Many times working with a few horses together on scary things works better than alone. Example: Chickens, walk horse near chickens, after 3 days move closer or walk through the chickens (the horse will see them move out of way) 3 days. This week we ride horses together through the chickens. Here is the basis to this model. 1. Identify the scare problem. 2. What do you want as a Target behavior. 3. Use successive approximation or shaping procedure, meaning go near, go nearer, go through and go through with group of horses. 4. Return to step 1 if necessary. If don't you work with your horse what do expect? Many people should just lead their horse for 1/4 mile before feeding or beginning a training session. Walk and ride is a good approach as it will build the connection.
I know tons of horses that are afraid of donkeys or mules. The "bray" sets them off, and if they are on a trail ride with these strange looking horses, they remain frightened constantly, and you'd better be prepared if one happens to bray at any point in the ride.

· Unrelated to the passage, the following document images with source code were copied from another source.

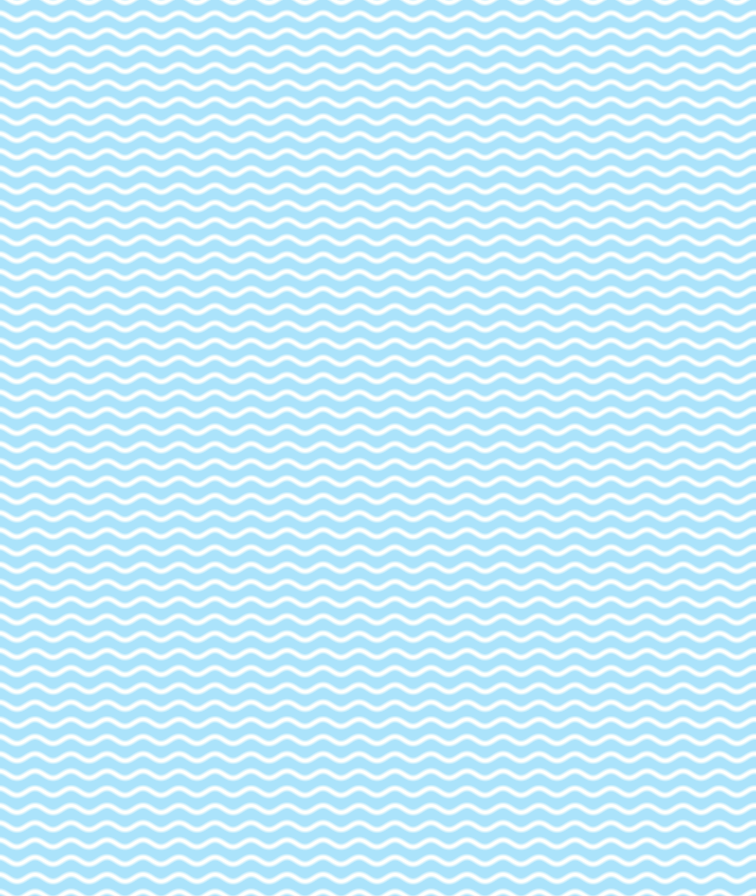
Write a WebGL 2 fragment shader that draws this pattern.

```glsl
#version 300 es
precision highp float;
// Even rows of thin white sine waves on a pale sky blue ground.
// Each wave is a cosine folded into one row by fract, stroked at a
// constant width using its slope-corrected distance.

uniform vec2 u_resolution;
out vec4 fragColor;

const float TAU = 6.2831853;

// Layout, in units of the canvas height
const float ASPECT = 0.84375;         // canvas width over height
const float ROW_COUNT = 52.0;
const float WAVE_COUNT = 21.0;
const float ROW_STEP = 1.0 / ROW_COUNT;
const float WAVELENGTH = ASPECT / WAVE_COUNT;
const float AMPLITUDE = 0.2 * ROW_STEP;
const float LINE_WIDTH = 0.28 * ROW_STEP;
const float ROW_SHIFT = 0.05 * ROW_STEP;
const float CREST_SHIFT = -0.025 * WAVELENGTH;
const float EDGE_SOFTNESS = 0.17 * ROW_STEP;

const vec3 SKY_BLUE = vec3(0.67, 0.89, 0.983);
const vec3 WAVE_WHITE = vec3(0.995, 1.0, 0.993);

// Approximate distance from p to the centre of the nearest wave
float waveDistance(vec2 p) {
    float frequency = TAU / WAVELENGTH;
    float angle = frequency * (p.x - CREST_SHIFT);
    float height = p.y - ROW_SHIFT - AMPLITUDE * cos(angle);
    float slope = AMPLITUDE * frequency * sin(angle);

    // Fold all rows onto one, centred on zero
    float offset = (fract(height / ROW_STEP + 0.5) - 0.5) * ROW_STEP;
    return abs(offset) * inversesqrt(1.0 + slope * slope);
}

void main() {
    float pixel = 1.0 / u_resolution.y;
    vec2 p = gl_FragCoord.xy * pixel;

    // Soft edge, never narrower than one pixel
    float ramp = max(EDGE_SOFTNESS, pixel);
    float edge = waveDistance(p) - 0.5 * LINE_WIDTH;
    float coverage = clamp(0.5 - edge / ramp, 0.0, 1.0);

    fragColor = vec4(mix(SKY_BLUE, WAVE_WHITE, coverage), 1.0);
}
```
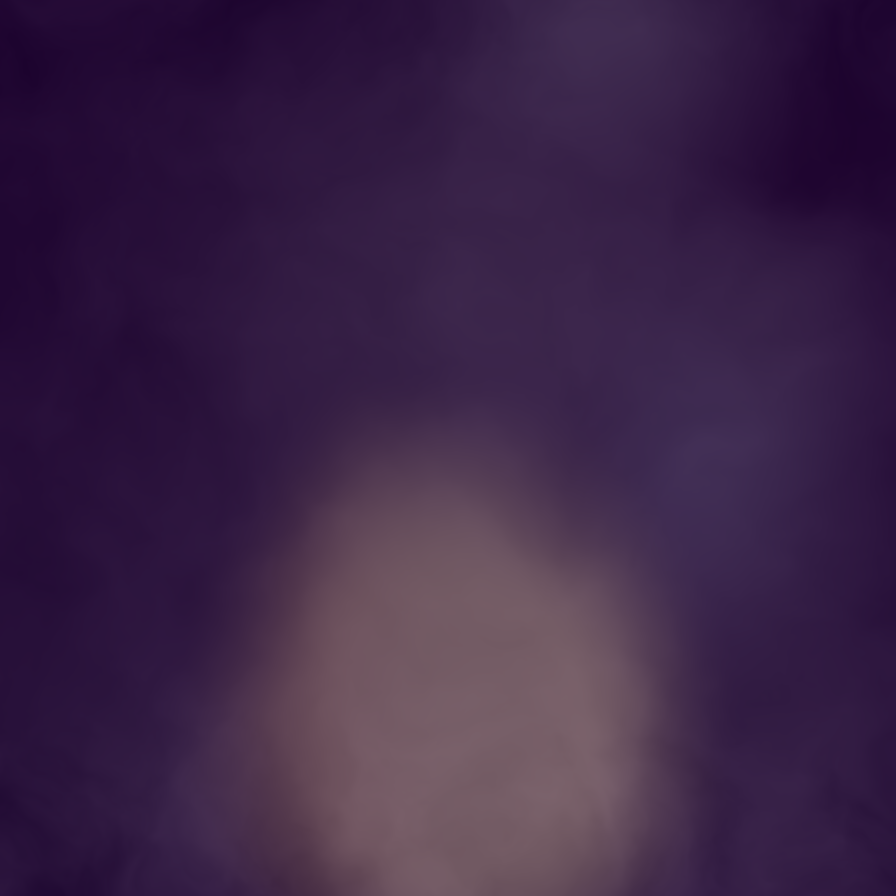
Give the GLSL for this background, as a three.js fragment shader.

```glsl
varying vec2 vUv;

float hash(vec2 p) {
  return fract(sin(dot(p, vec2(127.1, 311.7))) * 43758.5453);
}

float noise(vec2 p) {
  vec2 cell = floor(p);
  vec2 f = fract(p);
  f = f * f * (3.0 - 2.0 * f);
  float low = mix(hash(cell), hash(cell + vec2(1.0, 0.0)), f.x);
  float high = mix(hash(cell + vec2(0.0, 1.0)), hash(cell + vec2(1.0, 1.0)), f.x);
  return mix(low, high, f.y);
}

float fbm(vec2 p) {
  float sum = 0.0;
  float amplitude = 0.5;
  for (int i = 0; i < 5; i++) {
    sum += amplitude * noise(p);
    p = mat2(1.6, 1.2, -1.2, 1.6) * p + 3.7;
    amplitude *= 0.5;
  }
  return sum;
}

// Soft elliptical patch, 1 at its centre
float puff(vec2 p, vec2 center, vec2 radius) {
  vec2 d = (p - center) / radius;
  return exp(-dot(d, d));
}

void main() {
  // Gentle warp gives the soft shapes uneven borders
  vec2 warp = vec2(fbm(vUv * 5.0), fbm(vUv * 5.0 + 17.0)) - 0.48;
  vec2 p = vUv + 0.07 * warp;
  float wisps = fbm(vUv * 9.0 + 2.0 * warp) - 0.48;

  // Night base, slightly lighter toward the bottom
  vec3 night = mix(vec3(0.165, 0.075, 0.235), vec3(0.125, 0.025, 0.195), smoothstep(0.1, 0.8, vUv.y));
  vec3 color = night;

  // Violet haze
  vec3 violet = vec3(0.235, 0.150, 0.295);
  color = mix(color, violet, 0.95 * puff(p, vec2(0.53, 0.65), vec2(0.31, 0.36)));
  color = mix(color, vec3(0.255, 0.180, 0.320), 0.85 * puff(p, vec2(0.67, 0.97), vec2(0.16, 0.13)));
  color = mix(color, vec3(0.275, 0.205, 0.355), 0.85 * puff(p, vec2(0.80, 0.48), vec2(0.13, 0.20)));
  color = mix(color, violet, 0.55 * puff(p, vec2(0.86, 0.68), vec2(0.09, 0.13)));
  color = mix(color, violet, 0.65 * puff(p, vec2(0.85, 0.08), vec2(0.16, 0.25)));
  color = mix(color, violet, 0.70 * puff(p, vec2(0.20, 0.12), vec2(0.14, 0.12)));

  // Dark pockets
  color = mix(color, vec3(0.125, 0.022, 0.190), 0.90 * puff(p, vec2(0.91, 0.83), vec2(0.12, 0.09)));
  color = mix(color, night, 0.45 * puff(p, vec2(0.12, 0.04), vec2(0.06, 0.06)));

  // Warm dome, redder on its left
  float dome = length((p - vec2(0.51, 0.19)) / vec2(0.31, 0.37));
  vec3 warm = mix(vec3(0.400, 0.285, 0.335), vec3(0.460, 0.365, 0.400), smoothstep(0.28, 0.54, p.x));
  color = mix(color, warm, 1.0 - smoothstep(0.42, 1.10, dome));

  // Faint wisps, strongest near the top and bottom edges
  float strength = 0.05 + 0.09 * smoothstep(0.28, 0.02, vUv.y) + 0.04 * smoothstep(0.8, 1.0, vUv.y);
  color += strength * wisps * vec3(1.0, 0.95, 0.95);

  gl_FragColor = vec4(clamp(color, 0.0, 1.0), 1.0);
}
```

You missed mud. I know a horse who is still learning how to handle his long legs (he’s 17hh and 10. Late bloomer.) and mud freaks him out bc he knows his legs will slip out from under him. We’ve gotten to the point where he trusts me not to let him die in the evil mud though. And I can trust him not to freak out if I slip and need his help.
I thought this article was entertaining, but I don't agree with the chickens. Maybe this is unique, but my horse hangs out work my chickens and stands next to their coop during the night.
Some horses that I am working with, plus mine got really spooked (and still are) when a wounded horse ( he got his leg caught in a wild pig snare trap) was brought in. I must admit that the hurt horse looked pretty bad. we had to cut off his mane, the hair on his tail were gone and he was limping pretty bad. Anyway, to cut a long story short, since then, the other horses, are spooked to the point of not wanting to go back to the stables and are even very reluctant in going to the exercise pen. I just wanted to know why a wounded horse would have this much effect on them and what to do, to bring them back to normal again
Horses can get used to anything, but the first time they see it, oh my.
You should see horses the first time they see a camel, or, God forbid, an elephant.
A friend of mine had a Morgan gelding who loved chickens. Loved to squish chickens. Loved to leap in the air and come down with all four feet on a chicken. He was so bummed when they ran out of chickens for him to squish.